Collected data
________________
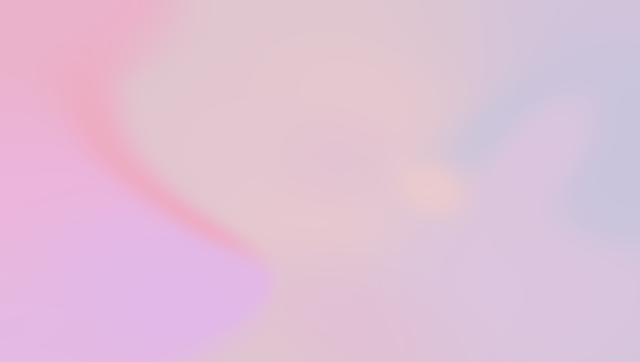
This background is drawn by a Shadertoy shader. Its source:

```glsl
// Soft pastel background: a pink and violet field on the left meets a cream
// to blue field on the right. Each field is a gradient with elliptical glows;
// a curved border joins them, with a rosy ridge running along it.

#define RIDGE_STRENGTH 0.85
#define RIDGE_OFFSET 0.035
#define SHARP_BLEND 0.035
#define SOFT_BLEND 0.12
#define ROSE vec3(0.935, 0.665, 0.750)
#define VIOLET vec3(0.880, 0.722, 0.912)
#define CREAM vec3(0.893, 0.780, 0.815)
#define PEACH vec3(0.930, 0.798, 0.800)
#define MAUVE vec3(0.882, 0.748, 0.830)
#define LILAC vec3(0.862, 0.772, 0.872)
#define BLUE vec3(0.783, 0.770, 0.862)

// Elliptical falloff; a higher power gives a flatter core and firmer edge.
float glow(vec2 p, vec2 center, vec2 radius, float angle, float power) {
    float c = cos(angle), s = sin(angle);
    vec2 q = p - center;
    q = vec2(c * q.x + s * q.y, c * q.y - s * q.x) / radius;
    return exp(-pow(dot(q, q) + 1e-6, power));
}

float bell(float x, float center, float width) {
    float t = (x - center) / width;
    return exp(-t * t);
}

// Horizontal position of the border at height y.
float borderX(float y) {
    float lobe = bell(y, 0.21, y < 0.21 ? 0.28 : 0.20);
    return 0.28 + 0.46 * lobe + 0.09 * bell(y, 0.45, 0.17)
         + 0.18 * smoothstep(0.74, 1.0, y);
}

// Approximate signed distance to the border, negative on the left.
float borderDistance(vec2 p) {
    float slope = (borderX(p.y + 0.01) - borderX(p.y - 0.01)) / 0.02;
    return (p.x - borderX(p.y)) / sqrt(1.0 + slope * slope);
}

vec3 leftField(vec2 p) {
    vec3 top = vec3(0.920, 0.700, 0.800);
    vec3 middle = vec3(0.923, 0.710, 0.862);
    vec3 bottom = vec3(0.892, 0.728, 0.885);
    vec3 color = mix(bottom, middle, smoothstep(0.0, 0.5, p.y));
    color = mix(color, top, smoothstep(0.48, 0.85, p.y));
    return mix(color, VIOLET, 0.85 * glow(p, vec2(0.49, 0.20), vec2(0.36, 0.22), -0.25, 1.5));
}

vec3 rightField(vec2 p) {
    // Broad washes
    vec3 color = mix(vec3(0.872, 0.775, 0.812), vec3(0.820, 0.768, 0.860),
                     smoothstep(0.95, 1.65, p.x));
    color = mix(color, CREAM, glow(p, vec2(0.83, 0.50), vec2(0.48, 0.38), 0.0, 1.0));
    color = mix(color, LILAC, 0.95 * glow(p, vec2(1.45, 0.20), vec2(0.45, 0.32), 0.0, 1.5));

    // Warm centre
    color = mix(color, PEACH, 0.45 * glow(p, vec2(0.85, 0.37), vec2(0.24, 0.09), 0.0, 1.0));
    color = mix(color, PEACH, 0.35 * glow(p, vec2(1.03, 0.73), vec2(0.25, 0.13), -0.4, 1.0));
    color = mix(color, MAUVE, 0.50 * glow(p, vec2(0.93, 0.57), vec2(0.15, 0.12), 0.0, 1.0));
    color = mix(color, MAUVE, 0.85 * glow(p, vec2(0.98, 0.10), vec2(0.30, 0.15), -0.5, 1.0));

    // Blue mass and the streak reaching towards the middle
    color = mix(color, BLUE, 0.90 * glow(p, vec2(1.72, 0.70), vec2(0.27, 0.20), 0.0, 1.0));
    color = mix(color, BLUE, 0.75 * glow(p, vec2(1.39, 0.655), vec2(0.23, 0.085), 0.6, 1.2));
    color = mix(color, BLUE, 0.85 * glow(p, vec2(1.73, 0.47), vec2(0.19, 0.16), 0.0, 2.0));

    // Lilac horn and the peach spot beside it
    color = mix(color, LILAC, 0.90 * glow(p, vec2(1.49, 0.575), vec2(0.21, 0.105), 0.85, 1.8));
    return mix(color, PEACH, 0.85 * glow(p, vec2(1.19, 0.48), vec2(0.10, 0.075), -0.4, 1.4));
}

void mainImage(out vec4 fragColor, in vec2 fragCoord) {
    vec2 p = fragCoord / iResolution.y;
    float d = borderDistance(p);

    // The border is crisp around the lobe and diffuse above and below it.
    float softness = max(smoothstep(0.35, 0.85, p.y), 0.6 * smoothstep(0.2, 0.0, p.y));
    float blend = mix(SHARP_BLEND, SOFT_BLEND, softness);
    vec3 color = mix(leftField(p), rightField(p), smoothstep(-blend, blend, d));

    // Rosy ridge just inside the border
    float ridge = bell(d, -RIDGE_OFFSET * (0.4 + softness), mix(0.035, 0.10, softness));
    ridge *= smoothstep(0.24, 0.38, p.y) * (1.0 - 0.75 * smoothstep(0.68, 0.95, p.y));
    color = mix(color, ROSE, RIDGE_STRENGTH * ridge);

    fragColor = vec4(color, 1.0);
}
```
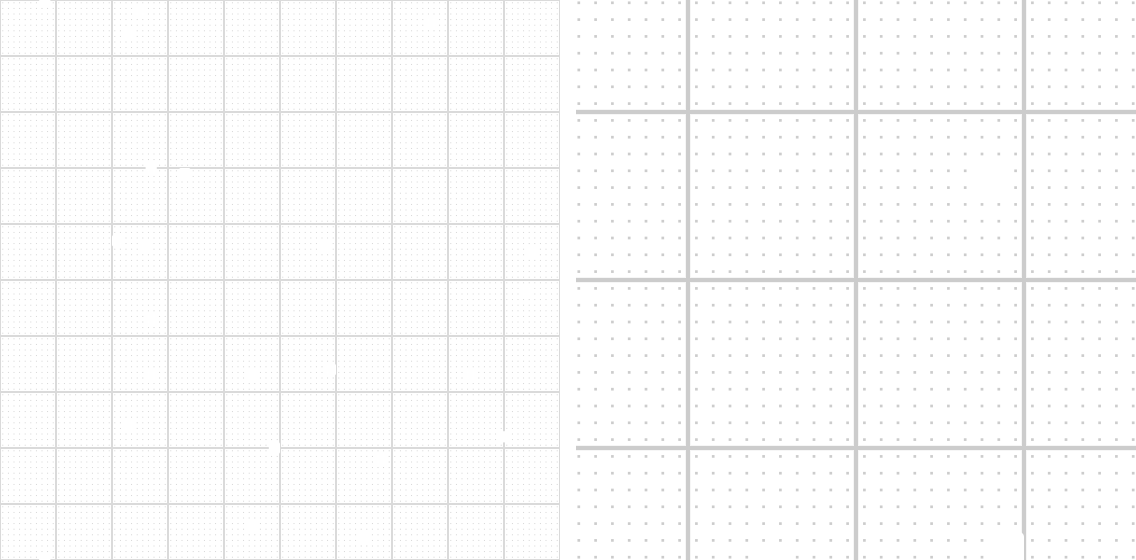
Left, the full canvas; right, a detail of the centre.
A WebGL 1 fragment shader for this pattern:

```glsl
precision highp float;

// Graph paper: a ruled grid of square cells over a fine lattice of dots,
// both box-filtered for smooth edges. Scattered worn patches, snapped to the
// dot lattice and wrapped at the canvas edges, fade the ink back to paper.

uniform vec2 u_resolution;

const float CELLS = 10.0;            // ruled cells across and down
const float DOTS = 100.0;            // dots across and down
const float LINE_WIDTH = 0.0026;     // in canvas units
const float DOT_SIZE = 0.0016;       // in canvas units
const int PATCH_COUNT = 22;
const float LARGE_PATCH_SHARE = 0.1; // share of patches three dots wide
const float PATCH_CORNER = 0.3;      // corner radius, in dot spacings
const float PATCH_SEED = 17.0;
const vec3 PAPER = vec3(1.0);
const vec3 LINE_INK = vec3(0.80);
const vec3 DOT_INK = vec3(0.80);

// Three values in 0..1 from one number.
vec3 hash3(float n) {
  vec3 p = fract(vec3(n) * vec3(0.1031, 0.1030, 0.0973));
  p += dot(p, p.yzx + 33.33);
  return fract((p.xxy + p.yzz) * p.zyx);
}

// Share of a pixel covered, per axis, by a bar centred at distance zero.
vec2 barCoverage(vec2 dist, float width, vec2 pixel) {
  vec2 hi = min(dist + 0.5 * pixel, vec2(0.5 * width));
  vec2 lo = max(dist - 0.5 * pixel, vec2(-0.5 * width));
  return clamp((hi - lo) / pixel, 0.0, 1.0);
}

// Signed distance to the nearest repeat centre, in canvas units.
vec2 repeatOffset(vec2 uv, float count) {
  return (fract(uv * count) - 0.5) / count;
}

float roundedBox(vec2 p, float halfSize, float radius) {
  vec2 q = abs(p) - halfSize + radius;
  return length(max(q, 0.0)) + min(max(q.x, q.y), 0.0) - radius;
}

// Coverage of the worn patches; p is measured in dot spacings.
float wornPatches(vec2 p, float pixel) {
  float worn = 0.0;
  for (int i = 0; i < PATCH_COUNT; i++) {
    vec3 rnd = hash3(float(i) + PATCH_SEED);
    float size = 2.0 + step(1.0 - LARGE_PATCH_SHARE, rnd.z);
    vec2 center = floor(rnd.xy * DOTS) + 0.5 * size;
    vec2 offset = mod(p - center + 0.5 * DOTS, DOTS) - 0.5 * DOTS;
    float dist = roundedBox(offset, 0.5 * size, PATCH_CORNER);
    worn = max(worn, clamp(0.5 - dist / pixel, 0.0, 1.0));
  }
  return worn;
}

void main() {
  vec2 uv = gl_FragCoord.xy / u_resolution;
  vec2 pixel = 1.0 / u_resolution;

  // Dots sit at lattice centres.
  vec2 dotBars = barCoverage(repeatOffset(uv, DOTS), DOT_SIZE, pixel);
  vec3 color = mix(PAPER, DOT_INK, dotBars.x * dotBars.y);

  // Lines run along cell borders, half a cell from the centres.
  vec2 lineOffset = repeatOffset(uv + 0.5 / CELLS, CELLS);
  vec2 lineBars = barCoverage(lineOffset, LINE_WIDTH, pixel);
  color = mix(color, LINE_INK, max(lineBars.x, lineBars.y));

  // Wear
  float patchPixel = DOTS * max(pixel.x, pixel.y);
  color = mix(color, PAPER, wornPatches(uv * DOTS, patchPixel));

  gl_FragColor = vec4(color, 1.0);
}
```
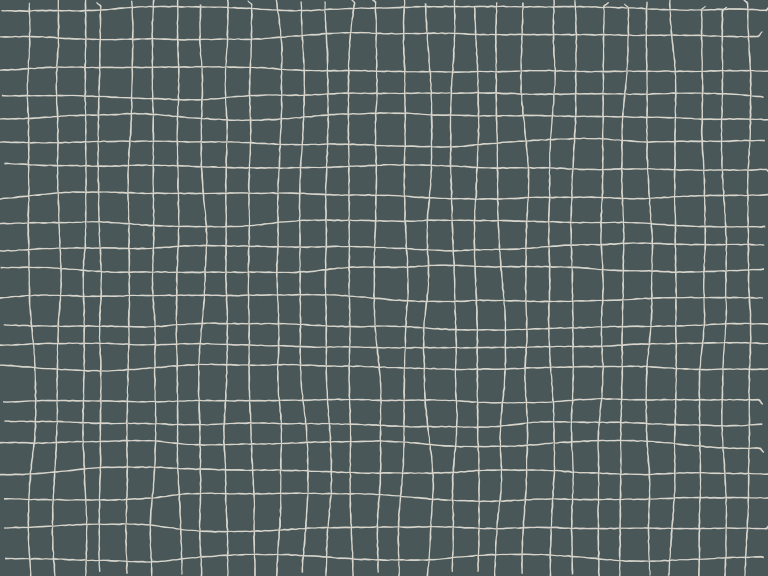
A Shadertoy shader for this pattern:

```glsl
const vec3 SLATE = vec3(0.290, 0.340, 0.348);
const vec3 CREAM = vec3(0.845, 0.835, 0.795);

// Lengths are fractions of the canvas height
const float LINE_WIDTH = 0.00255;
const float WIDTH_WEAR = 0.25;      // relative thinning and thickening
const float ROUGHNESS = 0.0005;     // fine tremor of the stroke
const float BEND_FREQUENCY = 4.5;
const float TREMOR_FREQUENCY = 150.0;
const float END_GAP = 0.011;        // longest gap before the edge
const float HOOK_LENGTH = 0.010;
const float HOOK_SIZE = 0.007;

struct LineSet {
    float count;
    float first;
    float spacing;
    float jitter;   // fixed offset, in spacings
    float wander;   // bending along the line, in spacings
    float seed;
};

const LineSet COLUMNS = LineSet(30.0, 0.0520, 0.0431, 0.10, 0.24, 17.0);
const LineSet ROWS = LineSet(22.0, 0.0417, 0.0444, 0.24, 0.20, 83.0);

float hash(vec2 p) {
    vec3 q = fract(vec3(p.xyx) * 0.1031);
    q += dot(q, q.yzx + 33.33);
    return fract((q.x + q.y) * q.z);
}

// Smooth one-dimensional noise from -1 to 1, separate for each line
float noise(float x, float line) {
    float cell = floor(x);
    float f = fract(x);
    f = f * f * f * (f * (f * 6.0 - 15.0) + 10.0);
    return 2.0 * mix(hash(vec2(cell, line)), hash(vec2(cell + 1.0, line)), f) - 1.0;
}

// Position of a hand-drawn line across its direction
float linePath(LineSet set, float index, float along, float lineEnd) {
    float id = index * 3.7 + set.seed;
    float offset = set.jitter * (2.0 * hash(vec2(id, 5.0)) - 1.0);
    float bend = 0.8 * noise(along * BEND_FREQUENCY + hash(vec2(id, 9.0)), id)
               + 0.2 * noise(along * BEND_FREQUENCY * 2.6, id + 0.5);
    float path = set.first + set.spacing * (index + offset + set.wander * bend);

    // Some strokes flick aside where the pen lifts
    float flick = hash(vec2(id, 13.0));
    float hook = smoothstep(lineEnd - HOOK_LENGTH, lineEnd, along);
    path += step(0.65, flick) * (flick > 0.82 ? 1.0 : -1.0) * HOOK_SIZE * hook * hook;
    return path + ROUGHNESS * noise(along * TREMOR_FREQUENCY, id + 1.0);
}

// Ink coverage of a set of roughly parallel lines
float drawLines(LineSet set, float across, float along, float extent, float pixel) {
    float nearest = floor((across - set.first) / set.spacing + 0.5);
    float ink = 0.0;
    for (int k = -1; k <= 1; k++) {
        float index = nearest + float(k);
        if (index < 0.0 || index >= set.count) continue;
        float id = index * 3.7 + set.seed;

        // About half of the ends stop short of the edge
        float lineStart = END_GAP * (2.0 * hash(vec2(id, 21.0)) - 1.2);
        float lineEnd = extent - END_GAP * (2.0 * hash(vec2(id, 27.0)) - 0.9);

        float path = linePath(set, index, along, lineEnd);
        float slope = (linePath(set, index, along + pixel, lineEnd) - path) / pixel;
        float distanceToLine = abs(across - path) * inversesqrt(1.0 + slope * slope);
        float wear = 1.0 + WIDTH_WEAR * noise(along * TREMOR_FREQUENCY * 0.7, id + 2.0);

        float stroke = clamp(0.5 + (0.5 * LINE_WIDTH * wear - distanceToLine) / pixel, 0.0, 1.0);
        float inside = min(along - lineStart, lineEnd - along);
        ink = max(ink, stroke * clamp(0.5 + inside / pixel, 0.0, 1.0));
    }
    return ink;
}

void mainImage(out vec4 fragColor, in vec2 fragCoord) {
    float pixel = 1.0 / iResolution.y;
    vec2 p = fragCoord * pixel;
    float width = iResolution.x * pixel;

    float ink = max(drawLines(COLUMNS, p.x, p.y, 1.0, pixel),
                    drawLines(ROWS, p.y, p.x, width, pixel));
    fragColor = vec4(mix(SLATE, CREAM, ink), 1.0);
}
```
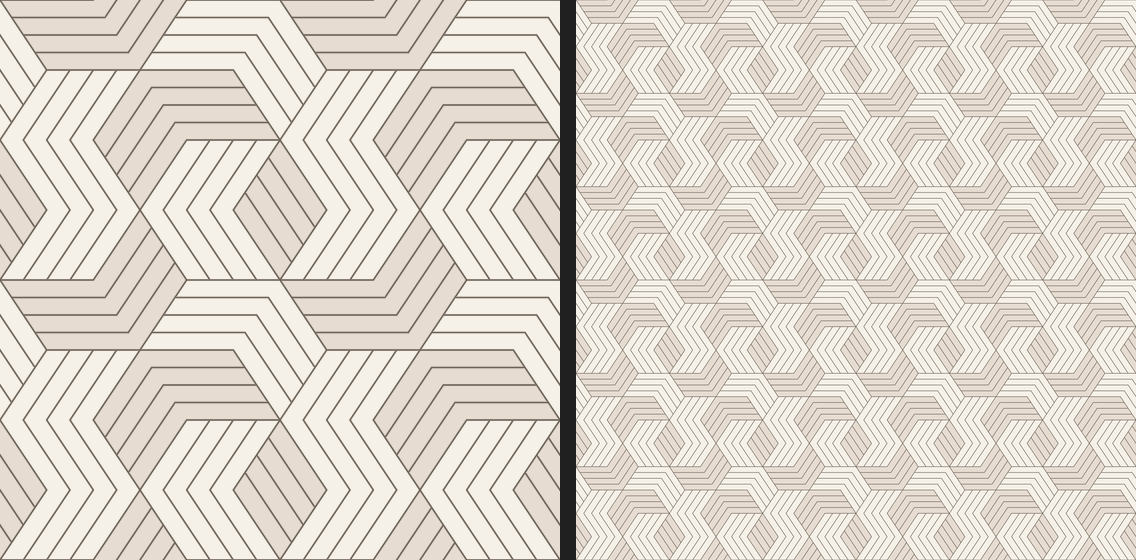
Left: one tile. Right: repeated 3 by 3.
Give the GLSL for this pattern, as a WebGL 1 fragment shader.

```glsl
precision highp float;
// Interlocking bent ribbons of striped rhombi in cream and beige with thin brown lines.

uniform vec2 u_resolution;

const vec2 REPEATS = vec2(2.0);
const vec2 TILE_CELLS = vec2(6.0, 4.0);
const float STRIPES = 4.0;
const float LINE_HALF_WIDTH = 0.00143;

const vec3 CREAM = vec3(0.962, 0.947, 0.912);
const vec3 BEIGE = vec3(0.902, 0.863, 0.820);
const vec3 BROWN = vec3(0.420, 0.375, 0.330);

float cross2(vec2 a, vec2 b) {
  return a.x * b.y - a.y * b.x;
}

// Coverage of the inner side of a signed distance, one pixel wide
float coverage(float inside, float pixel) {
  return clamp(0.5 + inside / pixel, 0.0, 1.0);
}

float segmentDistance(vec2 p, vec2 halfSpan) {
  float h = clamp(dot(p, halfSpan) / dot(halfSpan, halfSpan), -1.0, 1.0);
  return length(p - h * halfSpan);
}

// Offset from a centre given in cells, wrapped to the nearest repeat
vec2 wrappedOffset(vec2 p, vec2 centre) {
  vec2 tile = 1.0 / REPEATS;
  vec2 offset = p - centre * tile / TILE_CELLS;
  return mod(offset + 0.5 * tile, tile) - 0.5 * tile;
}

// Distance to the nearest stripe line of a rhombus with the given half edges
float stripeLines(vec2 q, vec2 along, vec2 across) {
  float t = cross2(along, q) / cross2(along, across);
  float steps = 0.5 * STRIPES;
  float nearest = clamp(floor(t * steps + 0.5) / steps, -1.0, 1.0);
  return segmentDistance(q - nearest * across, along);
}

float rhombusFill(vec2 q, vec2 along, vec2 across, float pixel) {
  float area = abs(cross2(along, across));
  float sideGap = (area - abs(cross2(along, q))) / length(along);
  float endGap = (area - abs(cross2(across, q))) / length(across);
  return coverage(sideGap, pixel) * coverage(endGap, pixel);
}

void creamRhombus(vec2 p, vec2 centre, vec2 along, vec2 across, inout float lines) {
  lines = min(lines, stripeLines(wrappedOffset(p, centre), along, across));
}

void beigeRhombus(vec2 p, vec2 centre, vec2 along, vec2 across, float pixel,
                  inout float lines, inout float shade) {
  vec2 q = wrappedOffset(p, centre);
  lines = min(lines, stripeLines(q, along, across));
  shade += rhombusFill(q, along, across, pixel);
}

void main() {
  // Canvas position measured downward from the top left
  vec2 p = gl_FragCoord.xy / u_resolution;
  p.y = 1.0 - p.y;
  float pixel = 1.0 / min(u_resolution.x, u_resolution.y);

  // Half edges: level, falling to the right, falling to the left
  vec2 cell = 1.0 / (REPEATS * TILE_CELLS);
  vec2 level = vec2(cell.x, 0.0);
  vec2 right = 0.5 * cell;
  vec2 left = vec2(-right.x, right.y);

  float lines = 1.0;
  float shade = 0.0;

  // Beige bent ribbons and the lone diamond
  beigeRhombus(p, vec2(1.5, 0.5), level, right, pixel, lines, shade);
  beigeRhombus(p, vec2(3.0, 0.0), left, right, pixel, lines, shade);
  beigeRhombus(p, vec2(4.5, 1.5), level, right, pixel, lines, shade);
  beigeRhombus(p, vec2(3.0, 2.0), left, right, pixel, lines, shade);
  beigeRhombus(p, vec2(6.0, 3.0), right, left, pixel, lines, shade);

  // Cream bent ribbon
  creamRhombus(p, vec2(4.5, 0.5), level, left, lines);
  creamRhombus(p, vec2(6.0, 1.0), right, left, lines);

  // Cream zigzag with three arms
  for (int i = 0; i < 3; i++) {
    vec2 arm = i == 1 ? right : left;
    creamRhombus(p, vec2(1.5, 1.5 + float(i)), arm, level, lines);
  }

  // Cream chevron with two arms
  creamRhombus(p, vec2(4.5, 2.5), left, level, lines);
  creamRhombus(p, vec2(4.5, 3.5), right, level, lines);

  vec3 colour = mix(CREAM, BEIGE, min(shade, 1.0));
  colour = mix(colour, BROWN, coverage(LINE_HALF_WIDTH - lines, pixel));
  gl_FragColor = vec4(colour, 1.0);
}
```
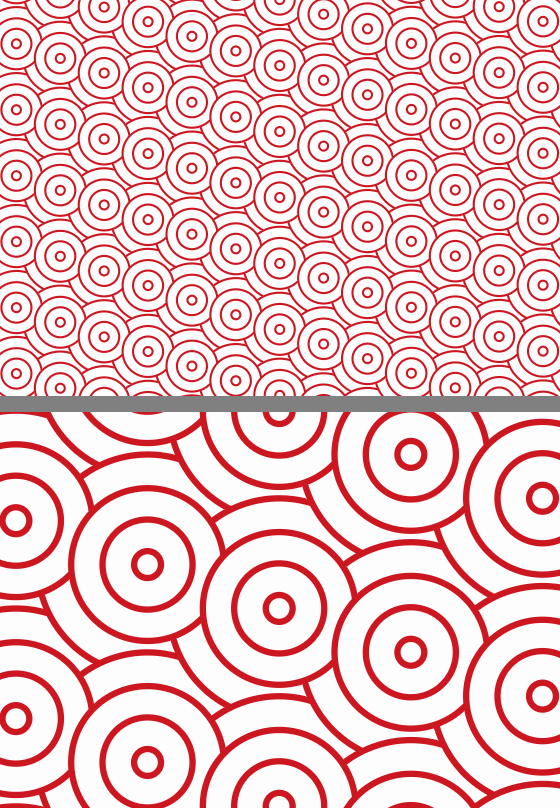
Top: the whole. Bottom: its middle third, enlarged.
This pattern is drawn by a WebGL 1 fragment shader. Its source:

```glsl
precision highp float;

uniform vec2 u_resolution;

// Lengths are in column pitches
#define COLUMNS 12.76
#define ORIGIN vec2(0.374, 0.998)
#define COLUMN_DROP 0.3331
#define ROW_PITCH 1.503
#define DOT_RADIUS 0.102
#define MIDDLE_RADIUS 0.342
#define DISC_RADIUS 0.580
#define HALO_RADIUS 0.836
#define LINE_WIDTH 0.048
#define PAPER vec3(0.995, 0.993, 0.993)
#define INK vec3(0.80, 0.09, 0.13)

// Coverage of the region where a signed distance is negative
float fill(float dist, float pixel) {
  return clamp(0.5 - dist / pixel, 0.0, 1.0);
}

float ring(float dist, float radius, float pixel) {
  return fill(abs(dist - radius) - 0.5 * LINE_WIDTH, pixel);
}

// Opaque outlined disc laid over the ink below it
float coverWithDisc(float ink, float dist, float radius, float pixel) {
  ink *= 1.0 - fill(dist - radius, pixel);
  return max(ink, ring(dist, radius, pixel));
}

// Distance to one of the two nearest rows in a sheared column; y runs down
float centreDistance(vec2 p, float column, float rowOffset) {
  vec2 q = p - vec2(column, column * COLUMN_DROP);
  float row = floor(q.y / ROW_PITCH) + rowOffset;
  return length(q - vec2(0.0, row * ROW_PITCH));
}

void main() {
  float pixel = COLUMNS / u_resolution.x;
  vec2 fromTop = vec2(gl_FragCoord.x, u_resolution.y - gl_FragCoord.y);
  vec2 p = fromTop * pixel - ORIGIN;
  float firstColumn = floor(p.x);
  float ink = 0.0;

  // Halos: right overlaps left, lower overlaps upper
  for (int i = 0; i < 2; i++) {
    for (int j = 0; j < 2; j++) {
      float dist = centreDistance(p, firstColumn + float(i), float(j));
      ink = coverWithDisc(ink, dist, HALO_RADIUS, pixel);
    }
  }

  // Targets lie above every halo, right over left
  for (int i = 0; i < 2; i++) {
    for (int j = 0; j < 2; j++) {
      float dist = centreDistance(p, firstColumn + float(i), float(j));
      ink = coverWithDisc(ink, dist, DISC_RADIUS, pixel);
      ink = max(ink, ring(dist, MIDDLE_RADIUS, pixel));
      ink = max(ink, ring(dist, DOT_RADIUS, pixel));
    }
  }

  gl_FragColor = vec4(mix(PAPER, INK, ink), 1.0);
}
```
________________
## What is required
Across the records above, how many lines hold the string "COLUMNS"? The number alone will do.

## Answer
4